=== YOUR TASK ===
Return exactly those lines of the material below that fall between the line holding "183px; height: 48px;" and the line holding "top: 302px;", inclusive.

=== RECORDS FOR THE TASK ===
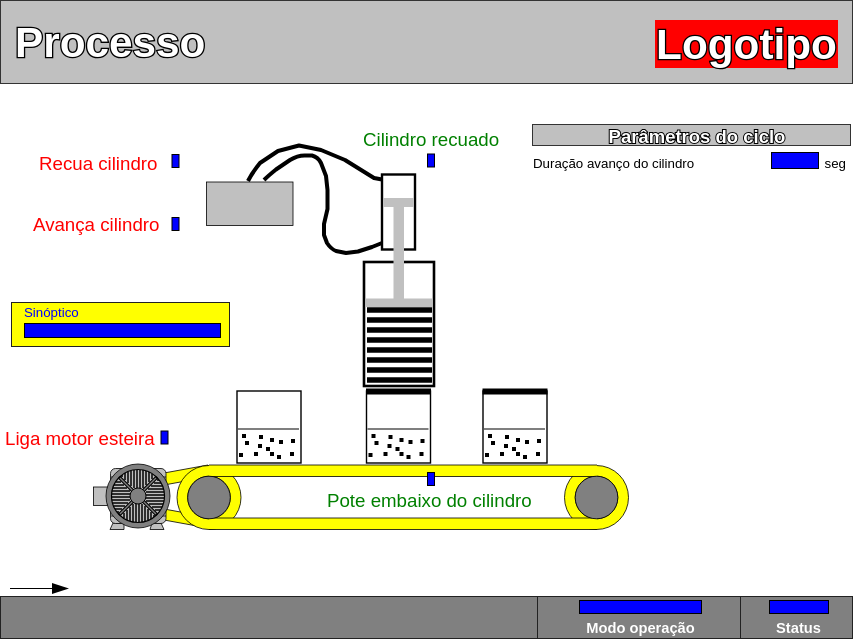
<!DOCTYPE html>
<html lang="pt">
<head>
<meta charset="utf-8">
<title>Processo</title>
<style>
:root {
  --ink: #000;
  --paper: #fff;
  --silver: #c0c0c0;
  --gray: #808080;
  --blue: #00f;
  --red: #f00;
  --green: #008000;
  --yellow: #ff0;
}
* { box-sizing: border-box; margin: 0; }
body {
  position: relative;
  width: 854px;
  height: 640px;
  overflow: hidden;
  background: var(--paper);
  color: var(--ink);
  font-family: "Liberation Sans", Arial, sans-serif;
  white-space: nowrap;
}
.header {
  display: flex;
  justify-content: space-between;
  align-items: center;
  width: 853px;
  height: 84px;
  padding: 0 14px;
  border: 1px solid #333;
  background: var(--silver);
}
.outlined {
  color: var(--paper);
  font-weight: bold;
  -webkit-text-stroke: 2.6px var(--ink);
  paint-order: stroke fill;
}
.header h1, .logo { font-size: 42.3px; line-height: 48px; }
.header h1 { padding-top: 2px; }
.logo { width: 183px; height: 48px; padding-top: 1px; margin-top: 3px; text-align: center; background: var(--red); }

.field { background: var(--blue); border: 1px solid var(--ink); }

.parameters { position: absolute; left: 532px; top: 124px; width: 319px; }
.parameters h2 {
  height: 22px;
  padding-left: 11px;
  border: 1px solid #333;
  background: var(--silver);
  font-size: 18.5px;
  line-height: 23px;
  text-align: center;
  -webkit-text-stroke-width: 2px;
}
.parameter { display: flex; align-items: center; height: 17px; margin-top: 6px; padding: 0 5px 0 1px; font-size: 13.3px; }
.parameter span { padding-top: 5px; }
.parameter .field { width: 48px; height: 17px; margin: 0 6px 0 auto; }

.synoptic {
  position: absolute;
  left: 11px;
  top: 302px;
  width: 219px;
  height: 45px;
  padding: 2px 8px 0 12px;
  border: 1px solid #222;
  background: var(--yellow);
  color: var(--blue);
  font-size: 13.3px;
  line-height: 15px;
}
.synoptic .field { height: 15px; margin-top: 3px; }

.machine { position: absolute; left: 0; top: 0; }
.label { position: absolute; font-size: 18.7px; line-height: 22px; }
.command { color: var(--red); }
.sensor { color: var(--green); }
.retract { left: 39px; top: 153px; }
.advance { left: 33px; top: 214px; }
.motor-on { left: 5px; top: 428px; }
.retracted { left: 363px; top: 129px; }
.pot-present { left: 327px; top: 490px; }

.footer {
  position: absolute;
  left: 0;
  top: 596px;
  display: grid;
  grid-template-columns: 536px 203px 1fr;
  width: 853px;
  height: 43px;
  border: 1px solid #222;
  background: var(--gray);
  color: var(--paper);
  font-size: 14.7px;
  font-weight: bold;
}
.cell { display: flex; flex-direction: column; align-items: center; padding-top: 3px; border-left: 1px solid #222; }
.cell .field { height: 14px; margin-bottom: 6px; }
.mode { padding-left: 3px; }
.mode .field { width: 123px; }
.status { padding-left: 4px; }
.status .field { width: 60px; }
</style>
</head>
<body>
<header class="header">
  <h1 class="outlined">Processo</h1>
  <div class="logo outlined">Logotipo</div>
</header>

<svg class="machine" width="854" height="640" viewBox="0 0 854 640" aria-hidden="true">
  <defs>
    <rect id="lamp" width="7" height="13" fill="var(--blue)" stroke="#000"/>
    <g id="pot">
      <rect width="64" height="72" fill="#fff" stroke="#000" stroke-width="1.4"/>
      <path d="M1 38H62" stroke="#000" stroke-width="1.2"/>
      <path d="M5 45h4M8 52h4M22 46h4M21 55h4M33 49h4M42 51h4M54 50h4M2 64h4M17 63h4M29 58h4M33 63h4M40 66h4M53 63h4" stroke="#000" stroke-width="4"/>
    </g>
    <g id="pulley" stroke="#000" stroke-width=".8">
      <circle r="32" fill="var(--yellow)"/>
      <circle r="21.3" fill="var(--gray)"/>
    </g>
    <g id="fins">
      <path id="fin-quarter" d="M-16 -19V-21M-13 -16V-23M-10 -13V-24M-7 -10V-25M-4 -8V-26M-1 -8V-26M2 -8V-26M5 -8V-26M8 -11V-25M11 -14V-24M14 -17V-22"/>
    </g>
    <path id="cap" d="M367 0H432" stroke="#000" stroke-width="5.6"/>
  </defs>

  <g id="lamps">
    <use href="#lamp" x="172" y="154.500"/>
    <use href="#lamp" x="172" y="217.500"/>
    <use href="#lamp" x="427.500" y="154"/>
    <use href="#lamp" x="161" y="431"/>
  </g>

  <g id="valve-and-hoses">
    <path d="M248 181Q252 173 260 163L278 151L299 145.500L321 150L345 160L374 178L382 179.500" fill="none" stroke="#000" stroke-width="4" stroke-linejoin="round"/>
    <path d="M264 180Q268 176 276 169.500L290 160Q298 155 306 155.500H312Q318 157 321 163L326 176L327.500 190V209L324 224V235L327 243Q331 249 336 251L346 253L358 251.500L372 247L382 243" fill="none" stroke="#000" stroke-width="4" stroke-linejoin="round"/>
    <rect x="206.500" y="182" width="86.500" height="43.500" fill="var(--silver)" stroke="#000" stroke-width=".8"/>
  </g>

  <g id="cylinder">
    <rect x="382" y="174.500" width="33" height="75" fill="#fff" stroke="#000" stroke-width="2.4"/>
    <rect x="364" y="262" width="70" height="124" fill="#fff" stroke="#000" stroke-width="2.6"/>
    <path d="M383.200 198H413.800V207H404V298.500H432.700V307H365.300V298.500H393.500V207H383.200Z" fill="var(--silver)"/>
    <g id="lid-stack">
      <use href="#cap" y="310"/>
      <use href="#cap" y="320"/>
      <use href="#cap" y="330"/>
      <use href="#cap" y="340"/>
      <use href="#cap" y="350"/>
      <use href="#cap" y="360"/>
      <use href="#cap" y="370"/>
      <use href="#cap" y="380"/>
    </g>
  </g>

  <g id="pots">
    <use href="#pot" x="237" y="391"/>
    <use href="#pot" x="366.500" y="391"/>
    <use href="#pot" x="483" y="391"/>
    <path d="M366 391.500H431M482.500 391.500H547.500" stroke="#000" stroke-width="6"/>
  </g>

  <g id="conveyor">
    <path d="M164 473L208 465V477L164 485ZM164 509L208 517V528L164 520Z" fill="var(--yellow)" stroke="#000" stroke-width=".8"/>
    <use href="#pulley" x="209" y="497.500"/>
    <use href="#pulley" x="596.500" y="497.500"/>
    <path d="M209 465H597V476.500H209ZM209 518H597V529.500H209Z" fill="var(--yellow)"/>
    <path d="M209 465H597M209 476.500H597M209 518H597M209 529.500H597" stroke="#000" stroke-width=".8"/>
    <circle cx="209" cy="497.500" r="21.300" fill="var(--gray)" stroke="#000" stroke-width=".8"/>
    <circle cx="596.500" cy="497.500" r="21.300" fill="var(--gray)" stroke="#000" stroke-width=".8"/>
    <use href="#lamp" x="427.500" y="472.500"/>
  </g>

  <g id="motor" stroke="#000" stroke-width=".8">
    <rect x="93.500" y="487" width="14" height="18.500" fill="var(--silver)"/>
    <path d="M113 523H124V529.500H110ZM152 523H161L164 529.500H150Z" fill="var(--silver)"/>
    <rect x="110.500" y="468.500" width="55.500" height="55" rx="5" fill="var(--silver)"/>
    <path d="M111 477H116M111 482H114M111 511H114M111 516H116M160 477H166M162 482H166M162 511H166M160 516H166"/>
    <circle cx="138" cy="496" r="32" fill="var(--gray)"/>
    <circle cx="138" cy="496" r="26.500" fill="var(--silver)" stroke-width="1.200"/>
    <g transform="translate(138 496)" stroke-width="1.5">
      <use href="#fins"/>
      <use href="#fins" transform="rotate(90)"/>
      <use href="#fins" transform="rotate(180)"/>
      <use href="#fins" transform="rotate(270)"/>
      <path d="M-19 -19L19 19M19 -19L-19 19" stroke-width="3.6"/>
      <path d="M-18 -18L18 18M18 -18L-18 18" stroke="var(--gray)" stroke-width="1.4"/>
      <circle r="8" fill="var(--gray)" stroke-width="1"/>
    </g>
  </g>

  <g id="direction-arrow">
    <path d="M10 588.500H54" stroke="#000"/>
    <polygon points="52,583 69,588.500 52,594"/>
  </g>
</svg>

<p class="label command retract">Recua cilindro</p>
<p class="label command advance">Avança cilindro</p>
<p class="label command motor-on">Liga motor esteira</p>
<p class="label sensor retracted">Cilindro recuado</p>
<p class="label sensor pot-present">Pote embaixo do cilindro</p>

<section class="parameters">
  <h2 class="outlined">Parâmetros do ciclo</h2>
  <div class="parameter">
    <span>Duração avanço do cilindro</span>
    <div class="field"></div>
    <span>seg</span>
  </div>
</section>

<section class="synoptic">
  <p>Sinóptico</p>
  <div class="field"></div>
</section>

<footer class="footer">
  <div></div>
  <div class="cell mode"><div class="field"></div><span>Modo operação</span></div>
  <div class="cell status"><div class="field"></div><span>Status</span></div>
</footer>
</body>
</html>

=== ANSWER SPACE ===
.logo { width: 183px; height: 48px; padding-top: 1px; margin-top: 3px; text-align: center; background: var(--red); }

.field { background: var(--blue); border: 1px solid var(--ink); }

.parameters { position: absolute; left: 532px; top: 124px; width: 319px; }
.parameters h2 {
  height: 22px;
  padding-left: 11px;
  border: 1px solid #333;
  background: var(--silver);
  font-size: 18.5px;
  line-height: 23px;
  text-align: center;
  -webkit-text-stroke-width: 2px;
}
.parameter { display: flex; align-items: center; height: 17px; margin-top: 6px; padding: 0 5px 0 1px; font-size: 13.3px; }
.parameter span { padding-top: 5px; }
.parameter .field { width: 48px; height: 17px; margin: 0 6px 0 auto; }

.synoptic {
  position: absolute;
  left: 11px;
  top: 302px;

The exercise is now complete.